7. Feb 20, 2004

### student1938

Assuming that the Earth' s orbit is circular, argue from an energy viewpoint whether the comet' s orbit is elliptic, parabolic or hyperbolic.

This is the most confusing statement for me.. do I need to use the fact that the Earth' s orbit is circular(except for using this fact to calculate the circular ORBIT speed?)

Can someone clarify this point for me?

8. Feb 20, 2004

### enigma

Staff Emeritus
An orbit is circular only if it has the circular velocity:

$$V = \sqrt{\frac{GM}{r}}$$

An orbit is parabolic if it has the escape velocity (parabolic is the first type of orbit which won't come back to the same point).

$$V_{esc} = \sqrt{2}V_{circ}$$

An orbit is hyperbolic if it has more than the escape velocity
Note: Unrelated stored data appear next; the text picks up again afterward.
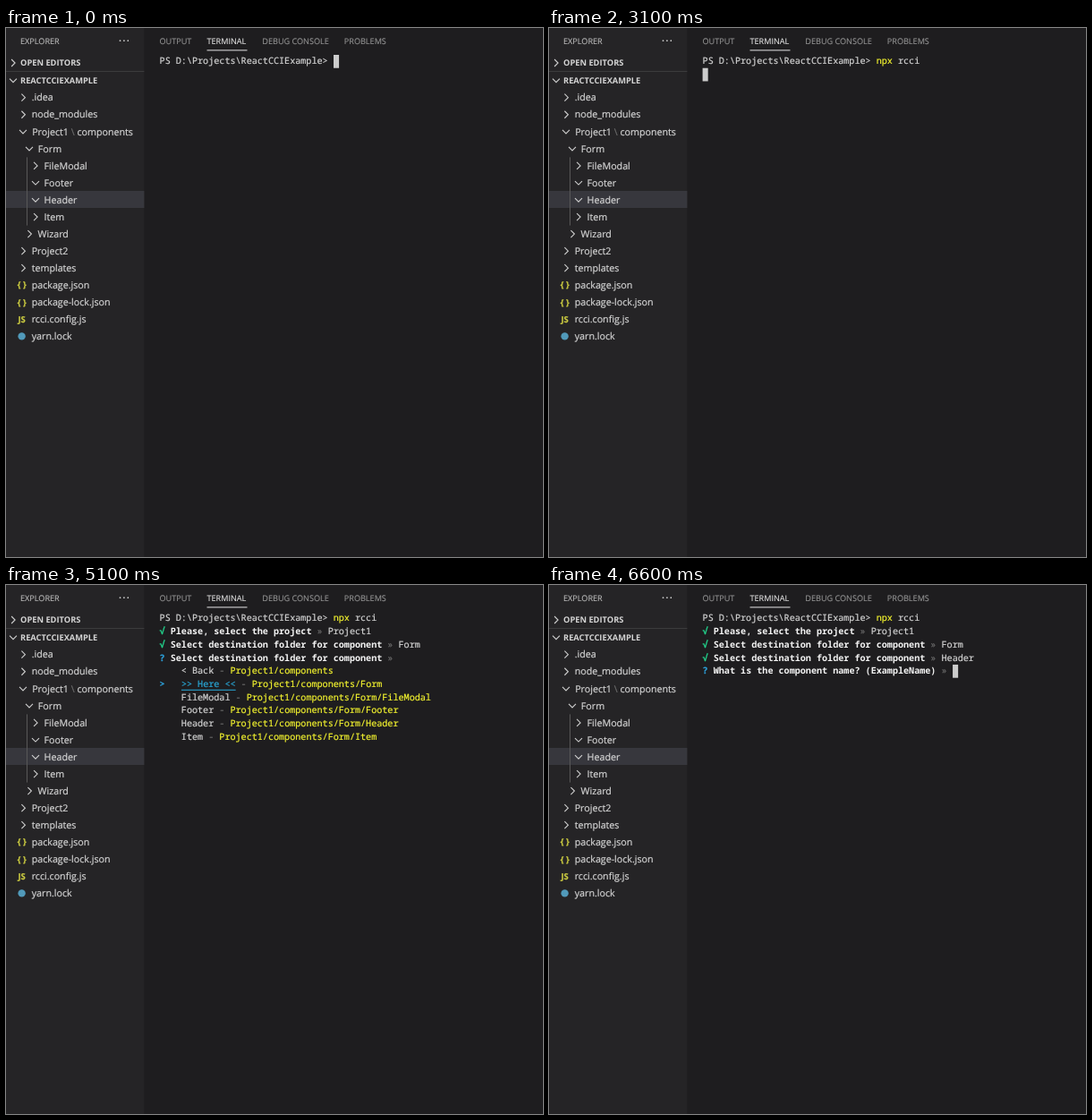
These frames come from a looping animation (600 px wide and 591 px high, 8000 ms). An HTML page:

```html
<!DOCTYPE html>
<html lang="en">
<head>
<meta charset="utf-8">
<title>Terminal session</title>
<style>
  html, body { margin: 0; width: 100%; height: 100%; overflow: hidden; background: #1e1d1f; }
  svg { display: block; width: 100%; height: 100%; }
  text {
    color: #d4d4d4; fill: currentColor; stroke: currentColor; stroke-width: .2;
    white-space: pre; text-rendering: geometricPrecision;
  }
  tspan { fill: currentColor; stroke: currentColor; }
  .ui { font: 10.7px "Open Sans", "Noto Sans", sans-serif; }
  .caps { font: 9.1px "Open Sans", "Noto Sans", sans-serif; color: #bbb; stroke-width: .1; }
  .head { font: 700 9.3px "Open Sans", "Noto Sans", sans-serif; stroke-width: 0; }
  .icon { font: 700 9.5px "Open Sans", "Noto Sans", sans-serif; color: #cbcb41; }
  .off { color: #969696; }
  .on { color: #e7e7e7; }
  .dim { color: #6a6a6a; }
  .arrow { fill: none; stroke: #d0d0d0; stroke-width: 1.1; }
  #term text { font: 10.125px "Noto Sans Mono", "DejaVu Sans Mono", monospace; }
  #term .b { font-weight: 700; color: #f4f4f4; stroke-width: 0; }
  #term .ok { font-weight: 700; color: #23d18b; }
  #term .ask { font-weight: 700; color: #2d9fd8; }
  #term .pick { color: #29a8d8; }
  #term .y { color: #f5f52f; }
</style>
</head>
<body>
<svg viewBox="0 0 600 591" preserveAspectRatio="none">
  <rect width="600" height="591" fill="#1e1d1f"/>
  <rect width="154.4" height="591" fill="#252426"/>
  <g id="side"></g>
  <g id="tabs"></g>
  <g id="term"></g>
</svg>
<script>
const $ = id => document.getElementById(id);
const esc = s => s.replace(/&/g, "&amp;").replace(/</g, "&lt;");
const span = (cls, s) => `<tspan class="${cls}">${esc(s)}</tspan>`;
const text = (x, y, s, cls) => `<text x="${x}" y="${y}" class="${cls}" xml:space="preserve">${s}</text>`;
const rect = (x, y, w, h, fill) => `<rect x="${x}" y="${y}" width="${w}" height="${h}" fill="${fill}"/>`;
const arrow = (x, y, open) => `<path class="arrow" d="M${open
  ? `${x - 4} ${y - 1.9}l4 4 4-4` : `${x - 1.9} ${y - 4}l4 4-4 4`}"/>`;

// Sidebar
const ROW = 19.05, TOP = 77.7;
const tree = [ // kind, icon x, label x, label
  [">", 19.3, 28.7, ".idea"],
  [">", 19.3, 28.7, "node_modules"],
  ["v", 19, 29.2, `Project1 ${span("dim", "\\")} components`],
  ["v", 26, 35.8, "Form"],
  [">", 33, 42.6, "FileModal"],
  ["v", 33, 42.6, "Footer"],
  ["v", 33, 42.6, "Header"],
  [">", 33, 42.6, "Item"],
  [">", 26.3, 35.6, "Wizard"],
  [">", 19.3, 28.7, "Project2"],
  [">", 19.3, 28.7, "templates"],
  ["{ }", 12.8, 28.7, "package.json"],
  ["{ }", 12.8, 28.7, "package-lock.json"],
  ["JS", 13.4, 28.7, "rcci.config.js"],
  ["dot", 17.6, 28.7, "yarn.lock"]
];

function sidebar() {
  let out = text(16, 18, "EXPLORER", "caps");
  for (const x of [127.5, 131.9, 136.3]) out += `<circle cx="${x}" cy="14.2" r=".85" fill="#ccc"/>`;
  out += arrow(8, 39, false) + text(16, 42.3, "OPEN EDITORS", "head");
  out += rect(0, 48, 154.4, 1, "#3c3c3d");
  out += arrow(8, 58.6, true) + text(16, 62, "REACTCCIEXAMPLE", "head");
  out += rect(0, 182, 154.4, 19, "#37373d");
  out += rect(23, 144.4, 1, 4 * ROW, "#585858");
  tree.forEach(([kind, ix, x, label], i) => {
    const y = TOP + i * ROW;
    if (kind == ">" || kind == "v") out += arrow(ix, y, kind == "v");
    else if (kind == "dot") out += `<circle cx="${ix}" cy="${y}" r="4.2" fill="#519aba"/>`;
    else out += text(ix, y + 3.2, kind, "icon");
    out += text(x, y + 3.7, label, "ui");
  });
  return out;
}
$("side").innerHTML = sidebar();

$("tabs").innerHTML = [[171.5, "OUTPUT"], [224.5, "TERMINAL"], [286.3, "DEBUG CONSOLE"], [377.8, "PROBLEMS"]]
  .map(([x, s]) => text(x, 18, s, "caps " + (s == "TERMINAL" ? "on" : "off"))).join("")
  + rect(224.5, 24.4, 45, 1, "#e7e7e7");

// Terminal
const CELL = 6.075, LINE = 14.74, LEFT = 171.6, FIRST = 29.6;
const prompt = s => "PS D:\\Projects\\ReactCCIExample> " + span("y", s.slice(0, 3)) + s.slice(3);
const ask = (q, a = "") => span("ask", "? ") + span("b", q) + span("dim", " » ") + a;
const done = (q, a) => span("ok", "√ ") + span("b", q) + span("dim", " » ") + a;

const WHICH = "Please, select the project";
const WHERE = "Select destination folder for component";
const BASE = "Project1/components";
const HERE = ">> Here <<";
const COMMAND = "npx rcci";

// Menu entries are [label, path]; the chosen one is coloured and underlined.
const menu = (items, chosen) => items.map(([label, path], i) => ({
  html: (i == chosen ? span("ask", ">") + "   " + span("pick", label) : "    " + esc(label))
    + (path ? span("dim", " - ") + span("y", path) : ""),
  mark: i == chosen ? label.length : 0
}));

const rootMenu = [[HERE, BASE], ["Form", BASE + "/Form"], ["Wizard", BASE + "/Wizard"]];
const formMenu = [["< Back", BASE], [HERE, BASE + "/Form"],
  ...["FileModal", "Footer", "Header", "Item"].map(n => [n, `${BASE}/Form/${n}`])];
const found = [formMenu[0], formMenu[1], formMenu[4]];

const ran = prompt(COMMAND);
const one = [ran, done(WHICH, "Project1")];
const two = [...one, done(WHERE, "Form")];
const typed = n => ({ lines: [prompt(COMMAND.slice(0, n))], cursor: [32 + n, 0] });

const steps = [
  [0, typed(0)],
  ...[500, 900, 1000, 1200, 1700, 2200, 2300, 2600].map((t, i) => [t, typed(i + 1)]),
  [3000, { lines: [ran], cursor: [0, 1] }],
  [3600, {
    lines: [ran, ask(WHICH, span("dim", "- Use arrow-keys. Return to submit.")),
      ...menu([["Project1"], ["Project2"]], 0)],
    cursor: [66, 3]
  }],
  [4100, { lines: [...one, ask(WHERE), ...menu(rootMenu, 0)] }],
  [4700, { lines: [...one, ask(WHERE), ...menu(rootMenu, 1)] }],
  [4900, { lines: [...two, ask(WHERE), ...menu(formMenu, 1)] }],
  [5700, { lines: [...two, ask(WHERE, "h"), ...menu(found, 1)] }],
  [5900, { lines: [...two, ask(WHERE, "h"), ...menu(found, 2)] }],
  [6400, {
    lines: [...two, done(WHERE, "Header"), ask("What is the component name? (ExampleName)")],
    cursor: [46, 4]
  }]
];

function draw({ lines, cursor }) {
  let out = "";
  lines.forEach((line, i) => {
    const y = FIRST + i * LINE;
    out += text(LEFT, y + 10.7, line.html || line, "");
    if (line.mark) out += rect(LEFT + 4 * CELL, y + 13.5, line.mark * CELL, 1, "#29a8d8");
  });
  if (cursor) out += rect(LEFT + cursor[0] * CELL, FIRST + .4 + cursor[1] * LINE, CELL, LINE, "#ccc");
  $("term").innerHTML = out;
}

const start = performance.now();
let shown;
function tick() {
  const t = (performance.now() - start) % 8000;
  const state = steps.findLast(s => s[0] <= t)[1];
  if (state != shown) draw(shown = state);
  requestAnimationFrame(tick);
}
tick();
</script>
</body>
</html>
```
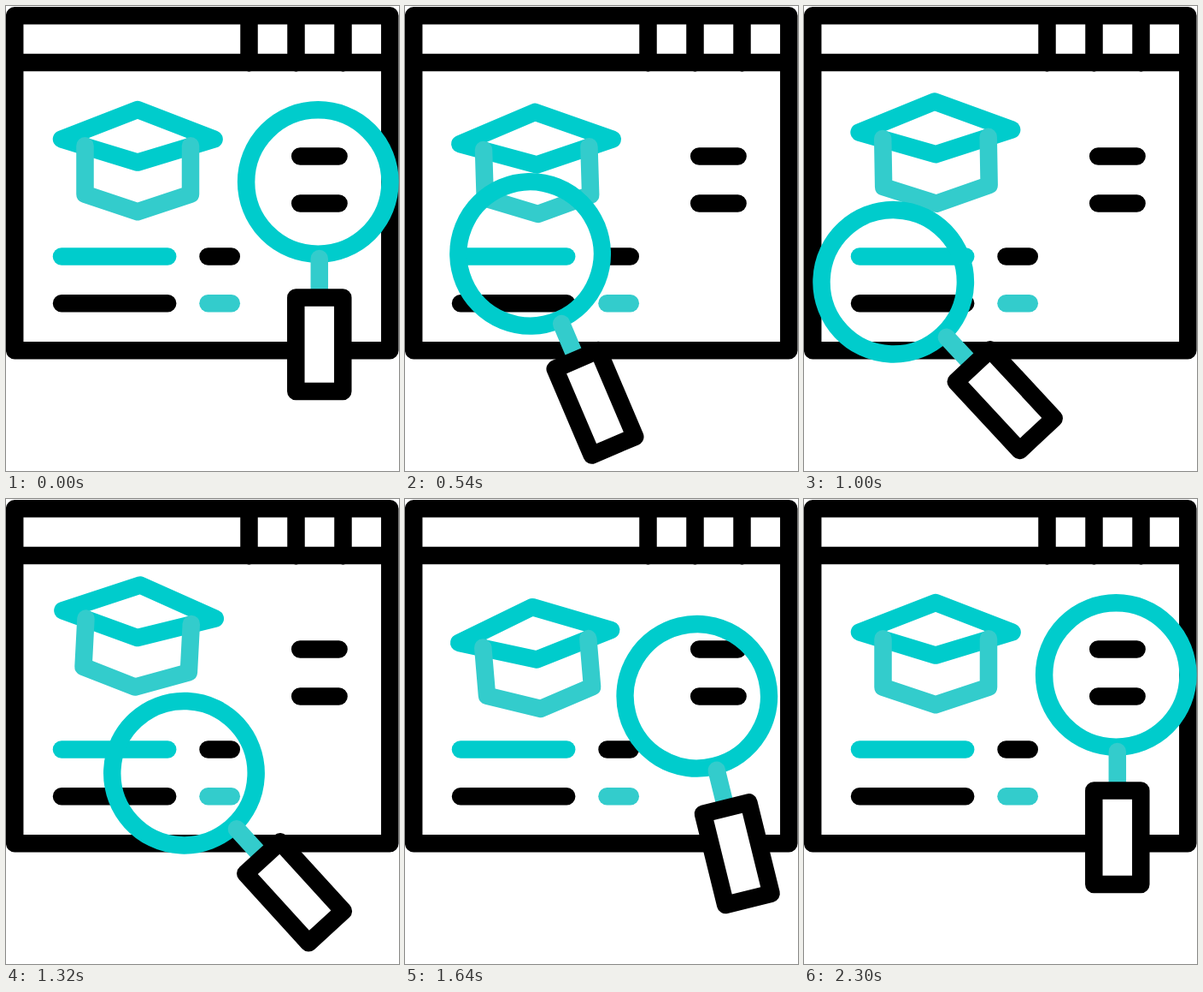
Write an HTML page that moves like this. It is 460 by 543 pixels and loops after 2.4 s.

```html
<!DOCTYPE html>
<html lang="en">
<head>
<meta charset="utf-8">
<title>Course search</title>
<style>
  html, body { margin: 0; width: 100%; height: 100%; overflow: hidden; background: #fff; }
  svg { display: block; width: 100%; height: 100%; fill: none; stroke-width: 20.5; stroke-linecap: round; stroke-linejoin: round; }
  .ink { stroke: #000; }
  .cyan { stroke: #0cc; }
  .teal { stroke: #3cc; }
  .fill { stroke-width: 23; }
</style>
</head>
<body>
<svg viewBox="0 0 460 543">
  <g class="ink">
    <path d="M10.2 11.2H449.3V402.2H10.2ZM10.2 66H449.3M284.5 11.2V66.4M339.5 11.2V66.4M394.5 11.2V66.4"/>
    <path d="M344.2 175.6H389.6M344.2 230.6H389.6M236.5 292.4H263.8M65 347.3H189.2"/>
  </g>
  <path class="cyan" d="M65 292.4H189.2"/>
  <path class="teal" d="M236.5 347.3H263.8"/>
  <path id="topFill" class="cyan fill"/>
  <path id="lowFill" class="teal fill"/>
  <g id="cap">
    <path class="cyan" d="M65 155.5L154 121L243.6 155.5L154 182.6Z"/>
    <path class="teal" d="M92.5 163.3V219.7L154 240.2L216 219.7V163.3"/>
  </g>
  <!-- drawn around the centre of the glass -->
  <g id="lens">
    <circle class="cyan" r="84.2"/>
    <path class="teal" d="M1.5 89.5V135"/>
    <path class="ink" fill="#fff" d="M-26 135H29V244.6H-26Z"/>
  </g>
</svg>
<script>
  const LOOP = 2400, STEP = 20;
  const el = id => document.getElementById(id);

  // Eased 0 to 1 between two times; bend > 1 delays the start.
  function ramp(t, from, to, bend = 1) {
    const p = Math.min(1, Math.max(0, (t - from) / (to - from)));
    return (1 - Math.cos(Math.PI * p ** bend)) / 2;
  }

  function place(id, x, y, turn, pivot = '') {
    el(id).setAttribute('transform', `translate(${x} ${y}) rotate(${turn} ${pivot})`);
  }

  // The glass sweeps left and down, then returns and swings past upright.
  function drawLens(t) {
    const left = ramp(t, 210, 675) - ramp(t, 840, 1801, 1.15);
    const down = ramp(t, 215, 720) - ramp(t, 1275, 1800);
    const tilt = ramp(t, 320, 740) - ramp(t, 1275, 1900);
    const swing = ramp(t, 1275, 1900) - ramp(t, 1900, 2300);
    place('lens', 365.3 - 271.3 * left, 205.5 + 116.8 * down, 3.2 * swing - 43 * tilt);
  }

  // The cap dips, jumps, lands low and settles, rocking as it goes.
  function drawCap(t) {
    const dip = ramp(t, 210, 820) - ramp(t, 820, 1200) + ramp(t, 1200, 1620) - ramp(t, 1620, 1940);
    const jump = ramp(t, 820, 1200) - ramp(t, 1200, 1620);
    const rockLeft = ramp(t, 210, 800) - ramp(t, 800, 1310);
    const rockRight = ramp(t, 800, 1310) - ramp(t, 1310, 1700);
    const landing = ramp(t, 1310, 1700) - ramp(t, 1700, 1955);
    place('cap', 0, 5 * dip - 26.5 * jump, 3 * (rockRight - rockLeft) - 5.3 * landing, '154 180.5');
  }

  // A coloured bar grows from the left and draws back.
  function drawBar(id, y, t) {
    const amount = ramp(t, 1820, 1980) - ramp(t, 2060, 2215);
    el(id).setAttribute('d', amount > 0 ? `M344.4 ${y}h${45.2 * amount}` : '');
  }

  function render(t) {
    drawLens(t);
    drawCap(t);
    drawBar('lowFill', 230.6, t);
    drawBar('topFill', 175.6, t - 85);
  }

  const start = performance.now();
  function tick() {
    const t = (performance.now() - start) % LOOP;
    render(Math.floor(t / STEP) * STEP);
    requestAnimationFrame(tick);
  }
  render(0);
  requestAnimationFrame(tick);
</script>
</body>
</html>
```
An orbit is elliptical for any other speed.

9. Feb 20, 2004

### student1938

So I am supposed to use twice the circular velocity as per what the question says right?

Assuming that this is the case, then ,E = KE + PE
E = (1/2)*mass of comet*(2*circular velocity)^2 + -G*mass of spacecraft*mass of Earth/((1/3)*AU).. IS this the way it is supposed to go?

10. Feb 21, 2004

### enigma

Staff Emeritus
Why not do this:

$$V_{circ, Earth} = \sqrt{\frac{MG}{r_{Earth}}}$$

$$V_{circ, comet} = \sqrt{\frac{MG}{r_{comet}}}$$

$$V_{circ, comet} = \sqrt{\frac{MG}{\frac{1}{3}r_{Earth}}}$$

$$V_{circ, comet} = \sqrt{3}V_{circ, Earth}$$

Since you know the actual speed of the comet, you can figure out what its speed relative to the circular speed. That'll give you the type of orbit.

11. Feb 21, 2004

### student1938

Thanks for the tip so now I can figure out the circular speed of the Earth...that gives me the Orbital speed of the comet and so I can then get the energy of teh comet and then determine the type of orbit..this is the way that I see it....is it correct

12. Feb 22, 2004

### enigma

Staff Emeritus
Yes, that's one way to do it.

You don't need to actually calculate the exact numbers if you don't want to... you can just leave everything in symbolic notation. They didn't ask for specific numbers; just the type of orbit, and that can be determined by relative speeds.

13. Feb 22, 2004

### student1938

Thanks for the help...really eye opening